Nick Richardson and Adam Woods aren’t trying to change the world.

Nick Richardson and Adam Woods aren’t trying to change the world.

The two William Chrisman High School basketball standouts just want to make a difference in their hometown.

Independence is a lot better off because of Richardson and Woods, who are keeping an eye on a special statistic during this basketball season.

It has nothing to do with wins or losses – points, rebounds or steals.

No, this statistic deals with something much more important.

“We’re keeping track of the number of food items fans put in our collection barrel before each home basketball game,” said Woods, who teamed with his buddy to start the LIVE TO FEED program.

They are collecting non-perishable food items throughout this basketball season at Chrisman and also at the Apple Market store located just south of the high school on 24 Highway, and so far their numbers are outstanding.

“We just totaled everything,” Richardson said after a recent home game against Winnetonka, “and we’re up to 800 food items.

“And they’re good food items like macaroni and cheese, cereal, soup and good vegetables – not like beets and sauerkraut.”

The two youngsters make a weekly trip to Apple Market to check on that barrel, and visit before each home game wondering what will be deposited that game night.

“We really care about basketball and love playing for a coach like John Vickers and for our fans,” Richardson said, “but we also get pretty pumped up to see how many canned items or boxes of food are left in the barrel.

“So far, we haven’t been disappointed. There’s been food in there every time we’ve checked.”

The Bears basketball team has struggled recently, suffering through a winless 2009-2010 season. But Chrisman has rebounded this year and already has claimed two big victories.

Vickers said you don’t need a scoreboard to know that Woods and Richardson are winners.

“You want to talk about a couple of remarkable young men, you can talk about Nick and Adam,” Vickers said.

“Every month the Independence School District has a word of the month. In October, the word was ‘INTEGRITY,’ and a student from our high school was honored for having great integrity.”

The student was Richardson.

The teacher who claimed the honor was Vickers.

“That was pretty special,” Richardson said, “but to share it with someone you respect and admire as much as I respect and admire Coach Vickers made it even more special.”

This month’s word is “CITIZENSHIP.”

And the Chrisman winner is Woods.

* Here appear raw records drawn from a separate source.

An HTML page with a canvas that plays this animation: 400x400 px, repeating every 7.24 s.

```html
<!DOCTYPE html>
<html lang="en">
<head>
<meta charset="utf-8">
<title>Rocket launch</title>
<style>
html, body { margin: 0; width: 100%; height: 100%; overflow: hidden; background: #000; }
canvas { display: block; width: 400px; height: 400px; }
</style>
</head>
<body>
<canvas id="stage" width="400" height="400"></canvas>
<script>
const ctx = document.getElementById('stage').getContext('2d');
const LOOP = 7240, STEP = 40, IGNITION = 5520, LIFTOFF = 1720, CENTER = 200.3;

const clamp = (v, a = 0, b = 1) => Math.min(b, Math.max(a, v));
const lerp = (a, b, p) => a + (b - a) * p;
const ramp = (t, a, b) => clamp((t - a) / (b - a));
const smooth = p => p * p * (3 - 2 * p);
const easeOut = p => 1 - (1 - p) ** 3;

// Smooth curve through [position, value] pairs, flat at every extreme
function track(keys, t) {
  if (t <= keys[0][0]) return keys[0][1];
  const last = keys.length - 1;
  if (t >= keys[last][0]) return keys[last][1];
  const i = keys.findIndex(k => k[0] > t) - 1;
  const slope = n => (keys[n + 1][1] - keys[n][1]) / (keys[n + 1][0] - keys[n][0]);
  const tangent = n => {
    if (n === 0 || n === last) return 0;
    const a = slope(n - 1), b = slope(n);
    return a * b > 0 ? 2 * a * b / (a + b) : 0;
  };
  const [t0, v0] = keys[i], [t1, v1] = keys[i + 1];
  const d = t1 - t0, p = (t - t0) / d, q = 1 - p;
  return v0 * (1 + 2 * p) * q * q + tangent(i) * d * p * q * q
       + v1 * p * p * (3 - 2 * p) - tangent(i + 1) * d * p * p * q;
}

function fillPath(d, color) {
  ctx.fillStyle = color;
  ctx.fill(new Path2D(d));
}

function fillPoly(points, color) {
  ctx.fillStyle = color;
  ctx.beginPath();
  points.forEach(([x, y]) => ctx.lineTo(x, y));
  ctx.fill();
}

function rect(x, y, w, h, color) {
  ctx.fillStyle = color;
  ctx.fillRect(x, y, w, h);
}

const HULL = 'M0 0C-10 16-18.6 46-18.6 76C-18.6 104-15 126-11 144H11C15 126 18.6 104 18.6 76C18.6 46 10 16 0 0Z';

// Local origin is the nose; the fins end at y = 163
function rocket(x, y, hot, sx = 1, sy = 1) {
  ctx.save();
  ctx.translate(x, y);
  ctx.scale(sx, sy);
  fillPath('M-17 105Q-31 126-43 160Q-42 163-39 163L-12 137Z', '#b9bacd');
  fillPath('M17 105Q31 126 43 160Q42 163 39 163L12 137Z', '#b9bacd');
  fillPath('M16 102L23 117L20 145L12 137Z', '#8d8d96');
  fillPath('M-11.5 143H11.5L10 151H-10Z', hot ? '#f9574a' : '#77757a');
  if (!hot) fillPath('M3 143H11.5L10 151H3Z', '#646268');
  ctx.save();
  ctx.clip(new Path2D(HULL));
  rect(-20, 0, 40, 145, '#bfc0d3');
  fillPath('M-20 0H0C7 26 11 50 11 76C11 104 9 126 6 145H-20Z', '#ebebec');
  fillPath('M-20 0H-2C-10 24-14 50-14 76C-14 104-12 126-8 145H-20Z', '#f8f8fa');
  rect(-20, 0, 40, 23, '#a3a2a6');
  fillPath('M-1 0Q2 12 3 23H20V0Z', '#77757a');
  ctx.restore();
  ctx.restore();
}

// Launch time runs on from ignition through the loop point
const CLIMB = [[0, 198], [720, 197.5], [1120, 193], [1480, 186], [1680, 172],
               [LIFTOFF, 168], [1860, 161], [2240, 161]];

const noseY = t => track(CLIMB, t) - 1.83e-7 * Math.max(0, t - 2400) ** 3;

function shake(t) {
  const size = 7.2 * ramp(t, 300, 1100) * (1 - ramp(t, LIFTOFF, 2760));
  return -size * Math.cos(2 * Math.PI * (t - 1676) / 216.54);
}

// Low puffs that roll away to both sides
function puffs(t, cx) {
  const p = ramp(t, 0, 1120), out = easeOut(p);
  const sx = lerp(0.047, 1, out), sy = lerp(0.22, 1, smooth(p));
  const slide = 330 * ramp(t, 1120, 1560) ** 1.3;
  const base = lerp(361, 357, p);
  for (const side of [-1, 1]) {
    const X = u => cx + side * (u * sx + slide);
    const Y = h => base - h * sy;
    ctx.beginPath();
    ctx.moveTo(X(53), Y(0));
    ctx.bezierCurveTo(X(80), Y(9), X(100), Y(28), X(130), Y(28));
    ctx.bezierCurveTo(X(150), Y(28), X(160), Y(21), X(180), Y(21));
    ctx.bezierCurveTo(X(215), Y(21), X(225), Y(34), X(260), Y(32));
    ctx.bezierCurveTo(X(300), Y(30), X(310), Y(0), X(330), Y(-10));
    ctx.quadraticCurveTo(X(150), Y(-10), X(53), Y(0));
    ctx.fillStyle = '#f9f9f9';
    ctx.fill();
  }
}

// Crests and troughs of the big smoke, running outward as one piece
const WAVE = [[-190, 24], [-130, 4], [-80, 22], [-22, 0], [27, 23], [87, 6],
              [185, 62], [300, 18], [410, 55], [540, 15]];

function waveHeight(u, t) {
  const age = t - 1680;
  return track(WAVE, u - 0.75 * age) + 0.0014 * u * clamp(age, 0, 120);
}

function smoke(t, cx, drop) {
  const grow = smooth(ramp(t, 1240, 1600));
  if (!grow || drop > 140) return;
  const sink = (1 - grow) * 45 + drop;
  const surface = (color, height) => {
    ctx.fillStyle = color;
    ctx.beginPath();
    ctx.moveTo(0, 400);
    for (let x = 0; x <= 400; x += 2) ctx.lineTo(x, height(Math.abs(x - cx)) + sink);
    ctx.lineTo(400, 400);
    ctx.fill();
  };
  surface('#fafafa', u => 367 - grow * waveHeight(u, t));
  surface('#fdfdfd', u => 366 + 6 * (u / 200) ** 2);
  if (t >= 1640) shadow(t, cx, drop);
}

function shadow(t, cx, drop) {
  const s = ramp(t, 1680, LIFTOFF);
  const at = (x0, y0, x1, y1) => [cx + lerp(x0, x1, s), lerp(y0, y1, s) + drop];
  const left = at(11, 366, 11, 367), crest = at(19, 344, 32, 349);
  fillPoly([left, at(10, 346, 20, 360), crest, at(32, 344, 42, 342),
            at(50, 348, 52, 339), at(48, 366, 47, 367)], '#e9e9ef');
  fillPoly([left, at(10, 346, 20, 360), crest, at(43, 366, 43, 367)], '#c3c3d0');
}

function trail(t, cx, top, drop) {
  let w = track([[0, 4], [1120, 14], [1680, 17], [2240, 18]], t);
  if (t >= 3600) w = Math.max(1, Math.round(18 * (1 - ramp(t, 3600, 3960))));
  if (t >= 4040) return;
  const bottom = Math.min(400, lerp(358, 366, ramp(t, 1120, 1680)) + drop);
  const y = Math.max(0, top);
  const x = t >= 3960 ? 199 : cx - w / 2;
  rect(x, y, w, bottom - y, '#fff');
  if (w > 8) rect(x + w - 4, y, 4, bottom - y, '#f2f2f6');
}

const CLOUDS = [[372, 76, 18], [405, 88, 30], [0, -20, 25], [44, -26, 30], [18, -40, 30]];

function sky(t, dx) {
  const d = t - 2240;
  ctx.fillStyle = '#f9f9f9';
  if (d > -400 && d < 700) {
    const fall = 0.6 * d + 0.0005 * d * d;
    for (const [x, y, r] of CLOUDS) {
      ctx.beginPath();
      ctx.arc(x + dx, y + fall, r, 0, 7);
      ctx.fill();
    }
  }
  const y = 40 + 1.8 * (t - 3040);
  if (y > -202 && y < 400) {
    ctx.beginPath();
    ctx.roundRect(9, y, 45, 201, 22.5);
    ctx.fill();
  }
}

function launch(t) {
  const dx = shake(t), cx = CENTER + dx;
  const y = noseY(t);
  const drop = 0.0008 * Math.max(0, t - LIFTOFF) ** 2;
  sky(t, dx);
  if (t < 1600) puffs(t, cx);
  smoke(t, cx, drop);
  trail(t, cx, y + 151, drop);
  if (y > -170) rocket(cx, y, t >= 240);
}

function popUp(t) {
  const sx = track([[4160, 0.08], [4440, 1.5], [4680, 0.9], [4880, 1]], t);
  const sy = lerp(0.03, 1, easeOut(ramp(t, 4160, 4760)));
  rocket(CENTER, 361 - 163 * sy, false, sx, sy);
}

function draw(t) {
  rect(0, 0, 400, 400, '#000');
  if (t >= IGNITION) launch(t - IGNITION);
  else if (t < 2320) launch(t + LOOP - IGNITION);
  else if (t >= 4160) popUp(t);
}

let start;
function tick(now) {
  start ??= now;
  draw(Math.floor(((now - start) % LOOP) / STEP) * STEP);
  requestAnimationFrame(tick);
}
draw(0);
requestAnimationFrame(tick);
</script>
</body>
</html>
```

“It’s a real honor,” Woods said when asked about joining Vickers and Richardson in the real-world winner’s circle. “There’s so much more to life than basketball. We want to have a great basketball season, and we’re doing all right so far – but we also want to make a difference in the community.”

When Woods and Richardson heard that the Salvation Army food pantry on Truman Road was empty, they got together and threw some ideas around.

The young philanthropists started a program called LIVE TO FEED, following a meeting with the Character Counsel of Independence.

They met with Salvation Army officials, who donated the barrels that now sit in the Chrisman lobby outside of the gymnasium and the Apple Market store.

“How cool is that?” Vickers said. “It was all their idea. I’m not surprised they did it, but just how amazing is it that, two young guys hear about the food pantry being empty and they go out and decide to do something about it?”

Philanthropy is nothing new at Chrisman.

Two years ago, standout Jon Ekey, now playing basketball at Illinois State University, started a program where fans could donate school supplies to underprivileged children in the Independence School District.

“We have some great kids here at Chrisman,” activities director Dan Ogle said. “Jon has his program, and now Adam and Nick are making a real impact right here in our community.

“You know, I think a lot of that goes with their coach, John Vickers. He doesn’t just teach basketball, he teaches the young men on his team great life lessons. And all those young men come from great, great families.

“It’s a cliché, but there are a lot of ways to win without looking at the final score of a game, and we’re experiencing that with Nick and Adam.”

When Woods and Richardson joined the Character Counsel, they could have become a part of many projects.

“The Character Counsel includes kids from Truman and Chrisman, and we talk about ways to help the community – you know, different community activities that make Independence a better place,” Richardson said.

Added Woods: “One project was cleaning up a park. That’s important, but then we heard about the Salvation Army food pantry closing down, and at this time of year especially, we thought it was more important help people get food.

“We have the support of our coach and our administration and Mr. Ogle. It’s kind of exciting to see how much food we can contribute.”

Ironically, the idea came to the young men when they were eating lunch.

“We’re eating, and we kind of look at each other,” Woods said, “and it’s like, ‘We’ve got this great meal, and people in our hometown are going hungry.’ That’s when we decided to do something.”

Woods and Richardson personify those monthly school themes.

“We can’t save the world, we know that,” Richardson said, “but we can at least help some people who don’t have any food put a meal on the table for their family.

“And that feels pretty good.”

If an individual business would like to help Nick and Adam’s LIVE TO FEED program, give Coach John Vickers or Dan Ogle a call at 521-5355 and let them know how their story served as an inspiration this  holiday season.